Exercise objective →
Only lines that contain the word "crack" belong in the answer; copy them from the records below.
▼▼▼
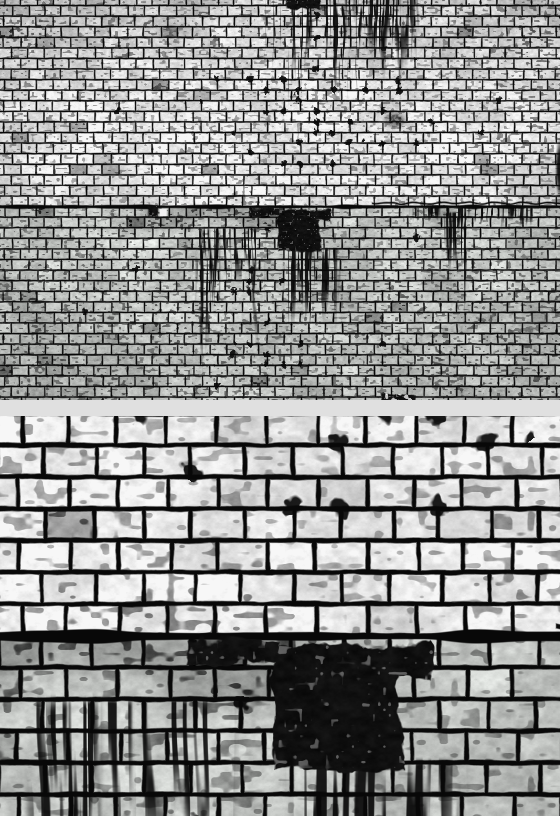
Top: the whole. Bottom: its middle third, enlarged.
Reproduce this texture procedurally as a WebGL 2 fragment shader.

```glsl
#version 300 es
precision highp float;
// Weathered pale brick wall with black joints, a broken ledge, a hole and running soot stains.
uniform vec2 u_resolution;
out vec4 outColor;

const float ASPECT = 1.4;
const vec2 BRICK_COUNT = vec2(34.0, 37.8);
const vec2 BRICK_PHASE = vec2(0.74, 0.52);
const vec3 SOOT = vec3(0.03);
const float LEDGE_Y = 0.517;

float hash(vec2 p) {
    vec3 q = fract(p.xyx * vec3(0.1031, 0.1030, 0.0973));
    q += dot(q, q.yzx + 33.33);
    return fract((q.x + q.y) * q.z);
}

float noise(vec2 p) {
    vec2 i = floor(p), f = fract(p);
    f = f * f * (3.0 - 2.0 * f);
    return mix(mix(hash(i), hash(i + vec2(1, 0)), f.x),
               mix(hash(i + vec2(0, 1)), hash(i + vec2(1, 1)), f.x), f.y);
}

float fbm(vec2 p) {
    float sum = 0.0, gain = 0.53;
    for (int i = 0; i < 4; i++) {
        sum += gain * noise(p);
        p = p * 2.03 + 17.0;
        gain *= 0.5;
    }
    return sum;
}

float boxDistance(vec2 p, vec2 centre, vec2 halfSize) {
    vec2 d = abs(p - centre) - halfSize;
    return length(max(d, 0.0)) + min(max(d.x, d.y), 0.0);
}

float fill(float d, float blur) { return 1.0 - smoothstep(-blur, blur, d); }

// Soft elliptical zone, 1 at its centre and 0 outside
float zone(vec2 p, vec2 centre, vec2 radius) {
    return 1.0 - smoothstep(0.3, 1.0, length((p - centre) / radius));
}

// Running bond: xy = brick id, z = distance to the vertical joint, w = to the horizontal one
vec4 bricks(vec2 p) {
    vec2 size = vec2(ASPECT, 1.0) / BRICK_COUNT;
    vec2 q = p / size - vec2(0.0, BRICK_PHASE.y);
    float row = floor(q.y);
    q.x -= BRICK_PHASE.x - 0.5 * mod(row, 2.0);
    vec2 id = vec2(floor(q.x), row), f = fract(q);
    float left = 0.14 * (hash(id + 90.0) - 0.5);
    float right = 1.0 + 0.14 * (hash(id + vec2(91.0, 90.0)) - 0.5);
    float across = min(abs(f.x - left), abs(right - f.x));
    id.x += step(right, f.x) - step(f.x, left);
    return vec4(id, across * size.x, min(f.y, 1.0 - f.y) * size.y);
}

// Thin vertical runs of uneven length below a given height
float drips(vec2 p, vec2 top, float halfWidth, float reach, float density) {
    float x = p.x + 0.006 * (noise(p * vec2(30.0, 12.0)) - 0.5);
    float strand = noise(vec2(x * 240.0, p.y * 7.0 + top.x * 50.0));
    float along = (p.y - top.y) / (reach * (0.2 + 0.9 * noise(vec2(x * 75.0, top.x * 40.0))));
    float side = 1.0 - smoothstep(0.6, 1.0, abs(p.x - top.x) / halfWidth);
    float run = smoothstep(-0.02, 0.03, along) * (1.0 - smoothstep(0.45, 1.0, along));
    return smoothstep(1.0 - density, 1.25 - density, strand) * side * run;
}

// Ragged soot spots scattered with the given chance per cell
float spots(vec2 p, float chance) {
    vec2 q = p * BRICK_COUNT / vec2(ASPECT, 1.0) + vec2(0.3, 0.0);
    vec2 id = floor(q);
    vec2 d = fract(q) - 0.5 - 0.2 * (vec2(hash(id + 5.0), hash(id + 8.0)) - 0.5);
    d.x += d.y * 0.5 * (hash(id + 3.0) - 0.5);
    float r = length(d / vec2(0.22, 0.40)) + 0.9 * (noise(p * 220.0) - 0.5);
    return fill(r - 0.75, 0.18) * step(hash(id + 40.0), chance);
}

void main() {
    vec2 p = gl_FragCoord.xy / u_resolution * vec2(ASPECT, 1.0);
    p.y = 1.0 - p.y; // measured downwards from the top edge
    float pixel = 1.0 / u_resolution.y;
    float grime = fbm(p * vec2(9.0, 14.0));
    float grain = fbm(p * vec2(130.0, 170.0));
    float below = smoothstep(LEDGE_Y - 0.005, LEDGE_Y + 0.005, p.y);

    // Brick faces: bright central band, duller corners and lower half
    vec4 brick = bricks(p + 0.0012 * (noise(p * 70.0) - 0.5));
    float glow = exp(-pow((p.y - 0.36) / 0.24, 2.0));
    float corner = smoothstep(0.35, 0.9, length((p - vec2(0.7, 0.45)) * vec2(0.9, 1.1)));
    float tone = 0.82 + 0.11 * glow - 0.04 * below - 0.10 * corner;
    tone += 0.13 * (hash(brick.xy + 20.0) - 0.5) + 0.22 * (grain - 0.5) + 0.2 * (grime - 0.5);
    tone -= 0.22 * step(0.975, hash(brick.xy + 61.0));
    tone -= 0.35 * smoothstep(0.67, 0.82, noise(p * vec2(110.0, 190.0))) * (0.4 + grime);
    tone -= 0.25 * (below * zone(p, vec2(0.7, 0.53), vec2(1.0, 0.08))) * smoothstep(0.3, 0.7, grime);
    vec3 color = vec3(min(tone, 0.97)) * mix(vec3(1.0), vec3(0.985, 1.0, 0.985), below);
    color = mix(color, vec3(0.95), fill(boxDistance(p, vec2(0.408, 0.532), vec2(0.009, 0.01)), pixel));

    // Joints of uneven width
    float wear = 0.0007 * (noise(p * 45.0) - 0.5) + 0.0010 * (grain - 0.5);
    float joint = min(brick.z - 0.0018, brick.w - 0.0020) - wear;
    color = mix(color, SOOT, fill(joint, 0.7 * pixel + 0.0003));

    // Soot runs, spots and smudges
    float soot = drips(p, vec2(0.85, -0.02), 0.21, 0.30, 0.44);
    soot = max(soot, drips(p, vec2(0.96, -0.02), 0.10, 0.24, 0.62));
    soot = max(soot, drips(p, vec2(0.58, 0.57), 0.09, 0.32, 0.52));
    soot = max(soot, drips(p, vec2(0.52, 0.57), 0.035, 0.46, 0.47));
    soot = max(soot, drips(p, vec2(0.78, 0.62), 0.08, 0.25, 0.54));
    soot = max(soot, drips(p, vec2(1.19, 0.52), 0.18, 0.06, 0.54));
    soot = max(soot, drips(p, vec2(1.14, 0.53), 0.035, 0.28, 0.48));
    float chance = 0.24 * zone(p, vec2(0.79, 0.27), vec2(0.36, 0.25))
                 + 0.28 * zone(p, vec2(0.66, 0.80), vec2(0.13, 0.24)) + 0.012;
    soot = max(soot, spots(p, chance));
    soot = max(soot, 1.2 * zone(p, vec2(0.987, 0.30), vec2(0.035, 0.025)) * grain);
    soot = max(soot, zone(p, vec2(1.4, 0.42), vec2(0.014, 0.09)));
    color = mix(color, SOOT, clamp(0.92 * soot, 0.0, 1.0));

    // Ledge shadow and the wavy crack on its right
    float ledge = abs(p.y - LEDGE_Y) - 0.0022 - 0.004 * noise(vec2(p.x * 22.0, 3.0));
    float wave = 0.508 + 0.002 * sin(p.x * 95.0) + 0.003 * (noise(p.xx * 40.0) - 0.5);
    float crack = max(abs(p.y - wave) - 0.002, 0.93 - p.x);
    color = mix(color, SOOT, fill(min(ledge, crack), pixel));

    // Broken openings with rough dark interiors
    vec2 q = p + 0.016 * (vec2(fbm(p * 45.0), fbm(p * 45.0 + 31.0)) - 0.5);
    float hole = boxDistance(q, vec2(0.748, 0.578), vec2(0.053, 0.051));
    hole = min(hole, boxDistance(q, vec2(0.762, 0.537), vec2(0.065, 0.013)));
    hole = min(hole, boxDistance(q, vec2(0.660, 0.531), vec2(0.038, 0.010)));
    hole = min(hole, boxDistance(q, vec2(0.383, 0.528), vec2(0.013, 0.014)));
    hole = min(hole, boxDistance(q, vec2(0.757, 0.003), vec2(0.042, 0.020)));
    hole = min(hole, boxDistance(q, vec2(0.995, 0.996), vec2(0.040, 0.012)));
    float rubble = 0.02 + 0.08 * grain + 0.3 * smoothstep(0.78, 0.95, noise(p * 230.0));
    rubble += 0.7 * smoothstep(0.55, 0.7, noise(p * 120.0)) * step(0.96, p.y);
    color = mix(color, vec3(rubble), fill(hole, 1.2 * pixel));

    outColor = vec4(clamp(color, 0.0, 1.0), 1.0);
}
```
▲▲▲
Exercise response →
    // Ledge shadow and the wavy crack on its right
    float crack = max(abs(p.y - wave) - 0.002, 0.93 - p.x);
    color = mix(color, SOOT, fill(min(ledge, crack), pixel));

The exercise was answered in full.